Exercise prompt:
Lines from the beginning of the entries up to and including the one with "0H746C732 60 712" must be duplicated word for word; leave out all others.

Records for this task:
Segment Open

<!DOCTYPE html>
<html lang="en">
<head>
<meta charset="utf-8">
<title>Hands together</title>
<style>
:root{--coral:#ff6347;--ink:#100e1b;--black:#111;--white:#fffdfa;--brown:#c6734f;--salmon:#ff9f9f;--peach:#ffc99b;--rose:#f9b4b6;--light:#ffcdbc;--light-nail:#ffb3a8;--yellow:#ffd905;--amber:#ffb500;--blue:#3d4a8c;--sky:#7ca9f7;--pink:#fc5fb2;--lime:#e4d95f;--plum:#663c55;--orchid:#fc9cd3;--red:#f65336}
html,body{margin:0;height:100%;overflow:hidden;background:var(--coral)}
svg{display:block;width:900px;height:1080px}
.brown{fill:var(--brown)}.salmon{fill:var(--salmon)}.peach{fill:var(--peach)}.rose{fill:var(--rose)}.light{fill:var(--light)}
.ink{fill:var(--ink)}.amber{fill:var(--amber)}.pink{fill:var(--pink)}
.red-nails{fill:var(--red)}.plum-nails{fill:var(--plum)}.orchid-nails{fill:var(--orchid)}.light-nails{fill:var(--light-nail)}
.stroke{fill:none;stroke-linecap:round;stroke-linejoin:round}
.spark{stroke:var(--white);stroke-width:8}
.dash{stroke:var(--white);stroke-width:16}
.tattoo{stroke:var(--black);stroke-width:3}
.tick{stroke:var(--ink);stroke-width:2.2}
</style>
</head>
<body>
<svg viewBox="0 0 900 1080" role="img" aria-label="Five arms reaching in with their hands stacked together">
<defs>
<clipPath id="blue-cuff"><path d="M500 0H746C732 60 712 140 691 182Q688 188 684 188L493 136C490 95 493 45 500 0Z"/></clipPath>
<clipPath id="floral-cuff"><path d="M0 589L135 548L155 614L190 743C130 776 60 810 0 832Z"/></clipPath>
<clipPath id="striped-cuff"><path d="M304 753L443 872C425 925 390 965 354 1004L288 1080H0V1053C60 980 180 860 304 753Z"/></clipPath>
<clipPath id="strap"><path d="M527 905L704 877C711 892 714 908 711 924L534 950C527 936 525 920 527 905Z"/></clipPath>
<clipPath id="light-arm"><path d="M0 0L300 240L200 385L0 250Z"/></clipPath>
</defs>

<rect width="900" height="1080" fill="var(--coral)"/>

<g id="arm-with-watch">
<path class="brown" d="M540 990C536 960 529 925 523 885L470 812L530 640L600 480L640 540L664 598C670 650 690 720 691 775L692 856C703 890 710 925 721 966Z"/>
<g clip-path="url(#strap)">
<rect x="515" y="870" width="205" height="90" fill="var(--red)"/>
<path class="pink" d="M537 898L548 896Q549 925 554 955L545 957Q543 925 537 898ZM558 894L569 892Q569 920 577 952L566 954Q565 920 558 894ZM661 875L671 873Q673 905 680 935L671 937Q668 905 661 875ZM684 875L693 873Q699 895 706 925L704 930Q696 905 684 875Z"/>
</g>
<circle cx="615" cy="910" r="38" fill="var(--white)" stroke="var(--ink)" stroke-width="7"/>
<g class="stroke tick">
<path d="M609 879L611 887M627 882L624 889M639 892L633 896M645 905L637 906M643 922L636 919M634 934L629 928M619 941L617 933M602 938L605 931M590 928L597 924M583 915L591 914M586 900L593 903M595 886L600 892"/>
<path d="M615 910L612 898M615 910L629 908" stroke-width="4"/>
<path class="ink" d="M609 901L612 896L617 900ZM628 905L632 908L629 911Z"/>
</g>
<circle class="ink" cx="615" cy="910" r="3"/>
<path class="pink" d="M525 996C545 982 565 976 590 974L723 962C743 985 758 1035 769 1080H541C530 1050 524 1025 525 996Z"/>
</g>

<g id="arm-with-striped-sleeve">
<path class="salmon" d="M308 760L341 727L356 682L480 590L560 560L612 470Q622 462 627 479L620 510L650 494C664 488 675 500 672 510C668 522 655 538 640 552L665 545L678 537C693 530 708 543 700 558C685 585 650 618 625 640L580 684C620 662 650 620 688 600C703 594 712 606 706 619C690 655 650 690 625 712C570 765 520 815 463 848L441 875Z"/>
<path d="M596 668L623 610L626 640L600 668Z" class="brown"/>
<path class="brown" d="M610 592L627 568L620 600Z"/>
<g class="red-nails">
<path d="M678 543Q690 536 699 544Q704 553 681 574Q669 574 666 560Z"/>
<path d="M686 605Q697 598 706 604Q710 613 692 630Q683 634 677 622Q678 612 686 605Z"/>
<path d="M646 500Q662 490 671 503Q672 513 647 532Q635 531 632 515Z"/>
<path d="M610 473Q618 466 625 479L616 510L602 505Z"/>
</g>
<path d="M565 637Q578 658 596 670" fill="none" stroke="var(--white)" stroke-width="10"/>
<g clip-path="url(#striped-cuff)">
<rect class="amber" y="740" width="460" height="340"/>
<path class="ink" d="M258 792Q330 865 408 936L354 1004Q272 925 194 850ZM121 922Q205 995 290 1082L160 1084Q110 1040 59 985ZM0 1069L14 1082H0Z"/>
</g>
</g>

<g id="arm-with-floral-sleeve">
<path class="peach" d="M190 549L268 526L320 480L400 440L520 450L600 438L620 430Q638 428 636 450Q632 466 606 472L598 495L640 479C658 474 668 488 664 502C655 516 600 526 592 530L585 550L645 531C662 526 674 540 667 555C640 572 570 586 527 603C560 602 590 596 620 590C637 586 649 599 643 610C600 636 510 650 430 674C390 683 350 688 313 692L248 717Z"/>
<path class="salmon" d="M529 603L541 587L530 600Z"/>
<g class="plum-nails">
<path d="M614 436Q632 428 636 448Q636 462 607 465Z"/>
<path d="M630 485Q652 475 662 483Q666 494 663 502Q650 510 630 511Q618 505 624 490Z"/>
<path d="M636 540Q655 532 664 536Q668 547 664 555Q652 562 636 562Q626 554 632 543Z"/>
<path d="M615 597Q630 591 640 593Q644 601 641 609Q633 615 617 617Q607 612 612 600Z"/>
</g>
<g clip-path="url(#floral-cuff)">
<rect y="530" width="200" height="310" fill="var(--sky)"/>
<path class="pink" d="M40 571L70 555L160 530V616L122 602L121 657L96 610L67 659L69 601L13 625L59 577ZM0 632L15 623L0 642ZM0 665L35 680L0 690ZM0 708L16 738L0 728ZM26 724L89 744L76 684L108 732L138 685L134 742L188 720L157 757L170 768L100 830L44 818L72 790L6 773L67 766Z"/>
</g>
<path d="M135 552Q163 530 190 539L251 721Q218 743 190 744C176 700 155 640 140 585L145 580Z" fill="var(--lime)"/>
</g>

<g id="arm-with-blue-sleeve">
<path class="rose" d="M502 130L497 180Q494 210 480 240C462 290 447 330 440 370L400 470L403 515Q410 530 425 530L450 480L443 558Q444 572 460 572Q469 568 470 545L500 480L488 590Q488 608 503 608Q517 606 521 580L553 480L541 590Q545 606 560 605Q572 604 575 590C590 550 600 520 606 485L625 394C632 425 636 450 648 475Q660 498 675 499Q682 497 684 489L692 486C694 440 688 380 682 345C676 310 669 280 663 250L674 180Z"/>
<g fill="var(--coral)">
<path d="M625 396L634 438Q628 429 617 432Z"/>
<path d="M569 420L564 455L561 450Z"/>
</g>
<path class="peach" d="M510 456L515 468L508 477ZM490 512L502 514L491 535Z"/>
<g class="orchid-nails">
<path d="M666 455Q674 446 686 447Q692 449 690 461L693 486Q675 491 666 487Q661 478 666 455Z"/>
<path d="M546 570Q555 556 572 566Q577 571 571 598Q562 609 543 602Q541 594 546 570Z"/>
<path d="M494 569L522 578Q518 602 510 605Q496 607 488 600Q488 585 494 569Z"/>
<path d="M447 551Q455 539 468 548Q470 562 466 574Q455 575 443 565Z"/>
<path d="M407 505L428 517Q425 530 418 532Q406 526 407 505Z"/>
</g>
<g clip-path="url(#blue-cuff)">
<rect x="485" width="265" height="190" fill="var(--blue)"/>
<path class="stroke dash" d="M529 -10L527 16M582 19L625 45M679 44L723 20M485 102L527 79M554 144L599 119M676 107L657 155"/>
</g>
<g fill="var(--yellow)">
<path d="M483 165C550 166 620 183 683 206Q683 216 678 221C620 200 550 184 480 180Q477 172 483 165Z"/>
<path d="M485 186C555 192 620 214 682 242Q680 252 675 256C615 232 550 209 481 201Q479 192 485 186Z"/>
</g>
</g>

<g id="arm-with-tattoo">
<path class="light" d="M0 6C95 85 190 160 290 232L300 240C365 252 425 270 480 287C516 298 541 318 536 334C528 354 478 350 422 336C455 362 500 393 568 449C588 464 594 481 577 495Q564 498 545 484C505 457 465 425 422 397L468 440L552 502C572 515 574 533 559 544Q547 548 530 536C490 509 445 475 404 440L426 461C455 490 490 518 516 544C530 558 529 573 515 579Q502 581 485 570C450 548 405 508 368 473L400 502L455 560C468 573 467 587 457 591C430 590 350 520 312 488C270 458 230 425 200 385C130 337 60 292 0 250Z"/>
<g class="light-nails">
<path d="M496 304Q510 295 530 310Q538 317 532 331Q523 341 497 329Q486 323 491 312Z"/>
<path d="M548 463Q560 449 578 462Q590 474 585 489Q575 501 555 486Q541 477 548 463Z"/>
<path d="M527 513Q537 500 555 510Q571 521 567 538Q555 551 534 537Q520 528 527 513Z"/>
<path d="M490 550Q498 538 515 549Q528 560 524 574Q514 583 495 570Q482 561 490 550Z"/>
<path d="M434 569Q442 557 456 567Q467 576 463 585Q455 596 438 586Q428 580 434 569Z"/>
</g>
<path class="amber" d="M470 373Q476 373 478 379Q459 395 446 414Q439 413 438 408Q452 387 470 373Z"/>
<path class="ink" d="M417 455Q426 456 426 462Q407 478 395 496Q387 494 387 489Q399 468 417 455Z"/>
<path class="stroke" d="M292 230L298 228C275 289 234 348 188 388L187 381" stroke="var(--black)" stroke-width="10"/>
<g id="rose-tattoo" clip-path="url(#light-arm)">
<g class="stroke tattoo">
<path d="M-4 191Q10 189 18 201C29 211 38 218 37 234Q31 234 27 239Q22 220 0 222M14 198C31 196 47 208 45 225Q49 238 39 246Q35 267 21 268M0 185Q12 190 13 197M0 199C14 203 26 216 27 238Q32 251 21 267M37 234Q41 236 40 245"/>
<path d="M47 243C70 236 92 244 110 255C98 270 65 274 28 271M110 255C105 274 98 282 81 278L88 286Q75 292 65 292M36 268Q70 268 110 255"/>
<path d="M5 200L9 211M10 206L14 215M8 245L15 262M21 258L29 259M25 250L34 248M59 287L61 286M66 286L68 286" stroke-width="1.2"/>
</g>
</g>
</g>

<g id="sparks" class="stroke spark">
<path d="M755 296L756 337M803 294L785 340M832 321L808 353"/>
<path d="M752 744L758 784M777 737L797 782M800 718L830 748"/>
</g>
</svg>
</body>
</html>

Segment Closed

Response area:
<!DOCTYPE html>
<html lang="en">
<head>
<meta charset="utf-8">
<title>Hands together</title>
<style>
:root{--coral:#ff6347;--ink:#100e1b;--black:#111;--white:#fffdfa;--brown:#c6734f;--salmon:#ff9f9f;--peach:#ffc99b;--rose:#f9b4b6;--light:#ffcdbc;--light-nail:#ffb3a8;--yellow:#ffd905;--amber:#ffb500;--blue:#3d4a8c;--sky:#7ca9f7;--pink:#fc5fb2;--lime:#e4d95f;--plum:#663c55;--orchid:#fc9cd3;--red:#f65336}
html,body{margin:0;height:100%;overflow:hidden;background:var(--coral)}
svg{display:block;width:900px;height:1080px}
.brown{fill:var(--brown)}.salmon{fill:var(--salmon)}.peach{fill:var(--peach)}.rose{fill:var(--rose)}.light{fill:var(--light)}
.ink{fill:var(--ink)}.amber{fill:var(--amber)}.pink{fill:var(--pink)}
.red-nails{fill:var(--red)}.plum-nails{fill:var(--plum)}.orchid-nails{fill:var(--orchid)}.light-nails{fill:var(--light-nail)}
.stroke{fill:none;stroke-linecap:round;stroke-linejoin:round}
.spark{stroke:var(--white);stroke-width:8}
.dash{stroke:var(--white);stroke-width:16}
.tattoo{stroke:var(--black);stroke-width:3}
.tick{stroke:var(--ink);stroke-width:2.2}
</style>
</head>
<body>
<svg viewBox="0 0 900 1080" role="img" aria-label="Five arms reaching in with their hands stacked together">
<defs>
<clipPath id="blue-cuff"><path d="M500 0H746C732 60 712 140 691 182Q688 188 684 188L493 136C490 95 493 45 500 0Z"/></clipPath>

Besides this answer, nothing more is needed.